YouTube, under fire since inception for building a business on other people’s copyrights and in recent years for its vacillating policies on irredeemable content, recently decided it no longer wants to host instructional hacking videos.
The written policy first appears in the Internet Wayback Machine’s archive of web history in an April 5, 2019 snapshot. It forbids: “Instructional hacking and phishing: Showing users how to bypass secure computer systems or steal user credentials and personal data.”
Lack of clarity about the permissibility of cybersecurity-related content has been an issue for years. In the past, hacking videos in years past could be removed if enough viewers submitted reports objecting to them or if moderators found the videos violated other articulated policies.
Now that there’s a written rule, there’s renewed concern about how the policy is being applied.
Kody Kinzie, a security researcher and educator who posts hacking videos to YouTube’s Null Byte channel, on Tuesday said a video created for the US July 4th holiday to demonstrate launching fireworks over Wi-Fi couldn’t be uploaded because of the rule.
“I’m worried for everyone that teaches about infosec and tries to fill in the gaps for people who are learning,” he said via Twitter. “It is hard, often boring, and expensive to learn cybersecurity.”
In an email to The Register, Kinzie clarified that YouTube had problems with three previous videos, which got flagged and are either in the process of review or have already been appealed and restored. They involved Wi-Fi hacking.
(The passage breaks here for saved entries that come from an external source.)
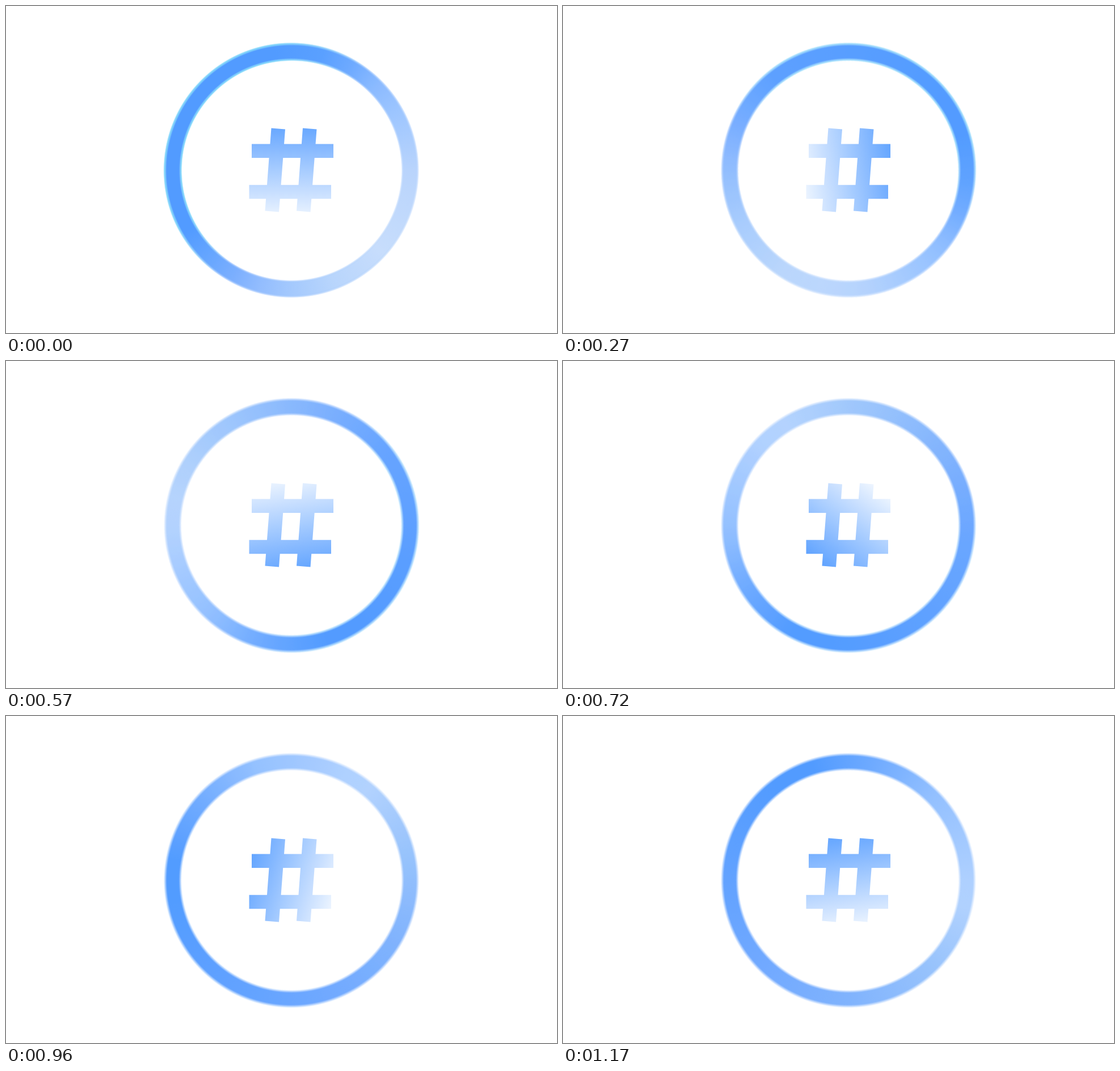
These frames come from a looping animation (971x577 px, 1200 ms). An HTML page:

```html
<!DOCTYPE html>
<html lang="en">
<head>
<meta charset="utf-8">
<title>Loading ring</title>
<style>
  html, body {
    margin: 0;
    width: 100%;
    height: 100%;
    overflow: hidden;
    background: #fff;
  }
  .stage {
    position: relative;
    width: 971px;
    height: 577px;
    overflow: hidden;
  }
  .ring {
    position: absolute;
    left: 273px;
    top: 60px;
    width: 460px;
    height: 460px;
    animation: spin 1.2s steps(40) infinite;
  }
  .ring div {
    position: absolute;
    inset: 0;
  }
  .band {
    -webkit-mask: radial-gradient(circle, transparent 193.5px, #000 198.5px, #000 219.5px, transparent 225px);
    mask: radial-gradient(circle, transparent 193.5px, #000 198.5px, #000 219.5px, transparent 225px);
  }
  .soft {
    background: conic-gradient(from -8deg,
      #529bff, #70abff 30deg, #93c0ff 62deg, #aed0ff 107deg, #b0d1fe 120deg,
      #98c3fc 152deg, #80b3fd 197deg, #71a9ff 242deg, #62a2ff 287deg, #529bff 340deg);
  }
  .vivid {
    background: conic-gradient(from -8deg,
      #529bff, #5aa0ff 23deg, #6eaaff 38deg, #8cbbff 53deg, #9dc6ff 68deg,
      #bad5fc 98deg, #c8defc 140deg, #b9d6fd 168deg, #a5cafe 188deg,
      #94beff 203deg, #7aaeff 218deg, #64a5ff 233deg, #529bff 248deg);
  }
  .rim {
    background: radial-gradient(circle,
      #78d7fa00 192.5px, #78d7fae6 194.8px, #78d7fa00 198px,
      #78d7fa00 220px, #78d7fae6 223.3px, #78d7fa00 226px);
    -webkit-mask: conic-gradient(from -8deg, #000, transparent 45deg, transparent 222deg, #000 255deg);
    mask: conic-gradient(from -8deg, #000, transparent 45deg, transparent 222deg, #000 255deg);
  }
  .glow {
    animation: fade 1.2s cubic-bezier(.35, .62, .7, 1) infinite;
  }
  .hash {
    position: absolute;
    inset: 0;
    clip-path: path("M467.5 215.5L492 217.4L481 363.4L456.5 361.5Z M523 215.5L547.5 217.4L536.5 363.4L512 361.5Z M433 243.5H577V268H433Z M428.5 315.8H573V340.3H428.5Z");
  }
  .hash div {
    position: absolute;
    left: 353px;
    top: 139.5px;
    width: 300px;
    height: 300px;
    background: linear-gradient(#4f99ff 45px, #fff 255px);
    animation: spin 1.2s steps(40) infinite;
  }
  @keyframes spin {
    to { transform: rotate(360deg); }
  }
  @keyframes fade {
    from { opacity: 1; }
    to { opacity: 0; }
  }
</style>
</head>
<body>
<div class="stage">
  <div class="ring">
    <div class="band soft"></div>
    <div class="glow">
      <div class="band vivid"></div>
      <div class="rim"></div>
    </div>
  </div>
  <div class="hash"><div></div></div>
</div>
</body>
</html>
```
One of the Wi-Fi hacking videos got a strike on Tuesday and that disabled uploading for the account, preventing the fireworks video from going up.
The Register asked Google’s YouTube for comment but we’ve not heard back.
Security professionals find the policy questionable. “Very simply, hacking is not a derogatory term and shouldn’t be used in a policy about what content is acceptable,” said Tim Erlin, VP of product management and strategy at cybersecurity biz Tripwire, in an email to The Register.
“Google’s intention here might be laudable, but the result is likely to stifle valuable information sharing in the information security community.”